I believe Strange’s pessimism about the Westphalian system of sovereign states is accurate.   More precisely, the sovereign state never really took hold in much of the third world.   Lacking true “nations,” throughout Africa ethnic groups have competed for power, with the state an artifical colonial construct.  You go into government because that’s where the bribes are, and the power to enrich yourself or your ethnic group.  Few really focus on the people of the state.  Throughout Africa the state has already failed.  

In places with an already strong sense of identity (including some multi-ethnic states) the state has fared better.  However, rarely has a true democracy took hold, rarely have the people been able to hold those with power accountable.  Asian and Latin American states are a mixed bag, but in general states have seemed to be dysfunctional at truly promoting human and individual rights, or supporting broad development.   Usually they ‘follow the money.’

The “sovereign state” was a European creation, but even in Europe states grew to the point that competition and rivalry lead to massive world wars.   States were large enough to centralize the power to engage and rationalize mass violence, including the European conquest of most of the world in the 19th century (which is why the world got ‘sovereign states’ as its new political organization).   As states centralized power in the 20th century, they became capable of massive destruction and violence, murdering tens of millions in Germany and the USSR, making decisions leading to famines such as the one that killed 30 million in China, or rationalizing horrific regimes, such as the genocidal Khmer Rouge in Cambodia. 

After WWII, Europe slowly moved away from the sovereign state as the central actor, towards a confederal arrangement based on free trade, a focus on human rights, and a distrust of the abuse of power.  The EU has certainly been better for the Europeans than their previous state system was, but still suffers one major flaw: it follows the money.  Tyrants no longer control politics, but large corporate actors do.   The hope is that public opinion, democracy, and the new culture of human rights can keep the EU stable — but that’s more a cultural hope, than one based on the institutions.

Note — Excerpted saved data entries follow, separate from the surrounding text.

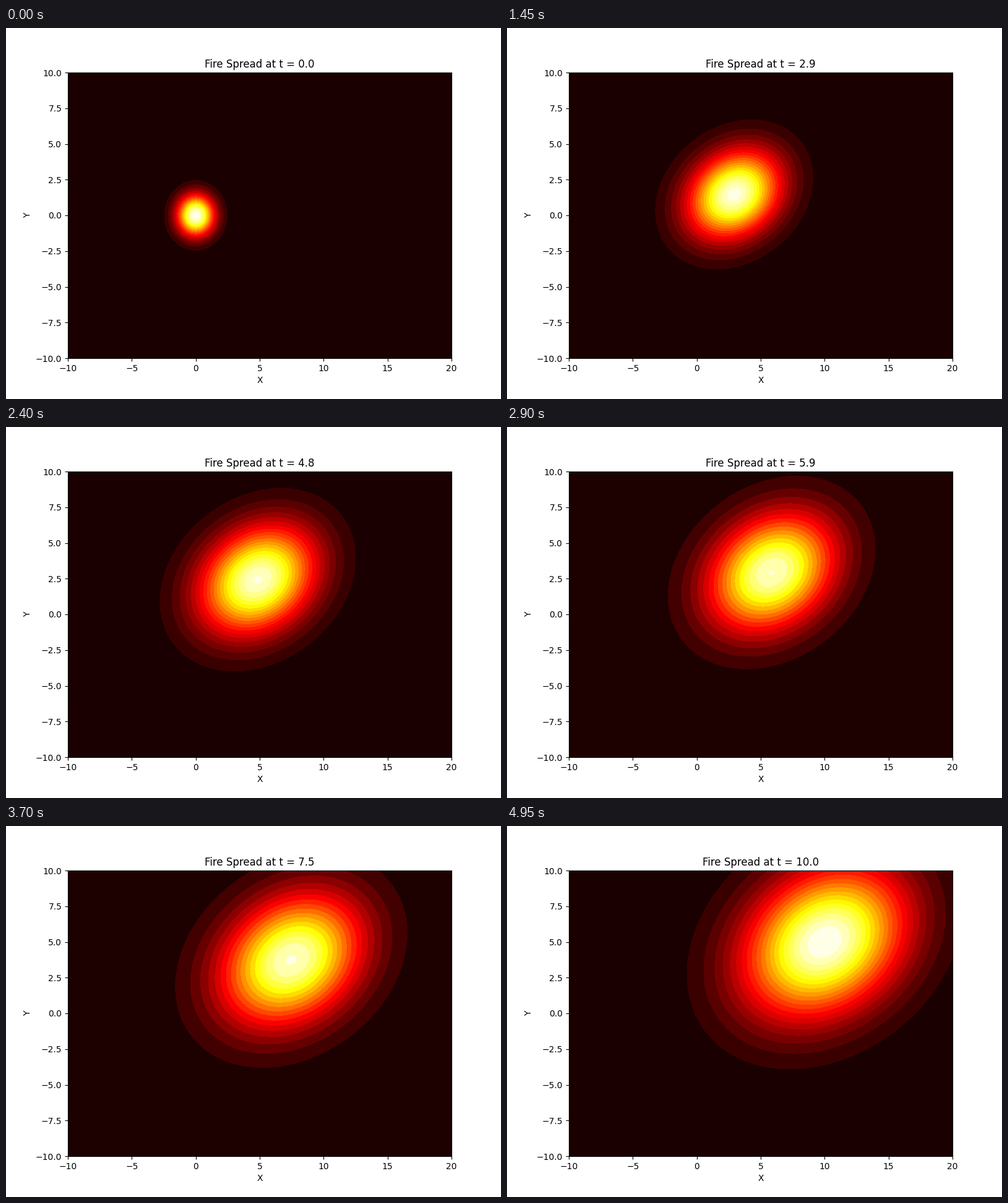
These frames come from a looping animation (800x600 px, 5 s). A matplotlib script:

```python
import numpy as np
import matplotlib.pyplot as plt
from matplotlib.animation import FuncAnimation

FRAMES = 100
INTERVAL = 50

WIND = np.array([1.0, 0.5])
D_ALONG, D_ACROSS = 1.0, 0.5

times = np.linspace(0, 10, FRAMES)
X, Y = np.meshgrid(np.linspace(-10, 20, 100), np.linspace(-10, 10, 100))

# Diffusion is stronger along the wind than across it.
along = np.outer(WIND, WIND) / (WIND @ WIND)
DIFFUSION = D_ACROSS * np.eye(2) + (D_ALONG - D_ACROSS) * along


def density(t):
    """Gaussian patch that drifts with the wind and spreads with time."""
    cov = np.eye(2) + 2 * DIFFUSION * t
    inv = np.linalg.inv(cov)
    dx, dy = X - WIND[0] * t, Y - WIND[1] * t
    q = inv[0, 0] * dx**2 + 2 * inv[0, 1] * dx * dy + inv[1, 1] * dy**2
    return np.exp(-q / 2) / (2 * np.pi * np.sqrt(np.linalg.det(cov)))


fig, ax = plt.subplots(figsize=(8, 6), dpi=100)


def update(frame):
    t = times[frame]
    ax.clear()
    ax.contourf(X, Y, density(t), levels=20, cmap="hot")
    ax.set_title(f"Fire Spread at t = {t:.1f}")
    ax.set_xlabel("X")
    ax.set_ylabel("Y")
    return []


anim = FuncAnimation(fig, update, frames=FRAMES, interval=INTERVAL,
                     init_func=lambda: update(0), repeat=True, repeat_delay=0)
plt.show()
```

In the US so much power is centralized that most Americans see the state as unresponsive.  Hence you get the emotion driven blog and talk radio world on the right, and the kind of ‘movement’ mentality behind Obama on the left.  The state itself is weakening due to a weaker sense of social solidarity, and a sensationalized media coverage that seeks scandal over substance.  Behind it all, big money still dominates, a kind of corporate socialism that encompasses both the GOP and the Democrats.

So maybe, the state is failing as a unit of governance.   Maybe it’s becoming obsolete due to globalization.   But governance always exists, so if the state fails, then some different kind of organization will replace it.   It’s not clear what that could be in an era as complex and uncertain as this.   Don’t get me wrong — this isn’t something that will happen overnight, or even over a short decade or two.  But the era of the dominance of the sovereign nation state may be ending, and may in fact already be on its deathbed in the world outside the West.

We’ve come to see sovereign nation states as the natural and obvious way to organize politics, even though they have such a history of war and oppression.   Once something is seen as natural, it’s hard to look at it critically, or question whether or not it is sustainable.   The state might not be.  But what could replace it?  What should?  The ability to successfully deal with that question might determine whether or not the next century can be stable and prosperous.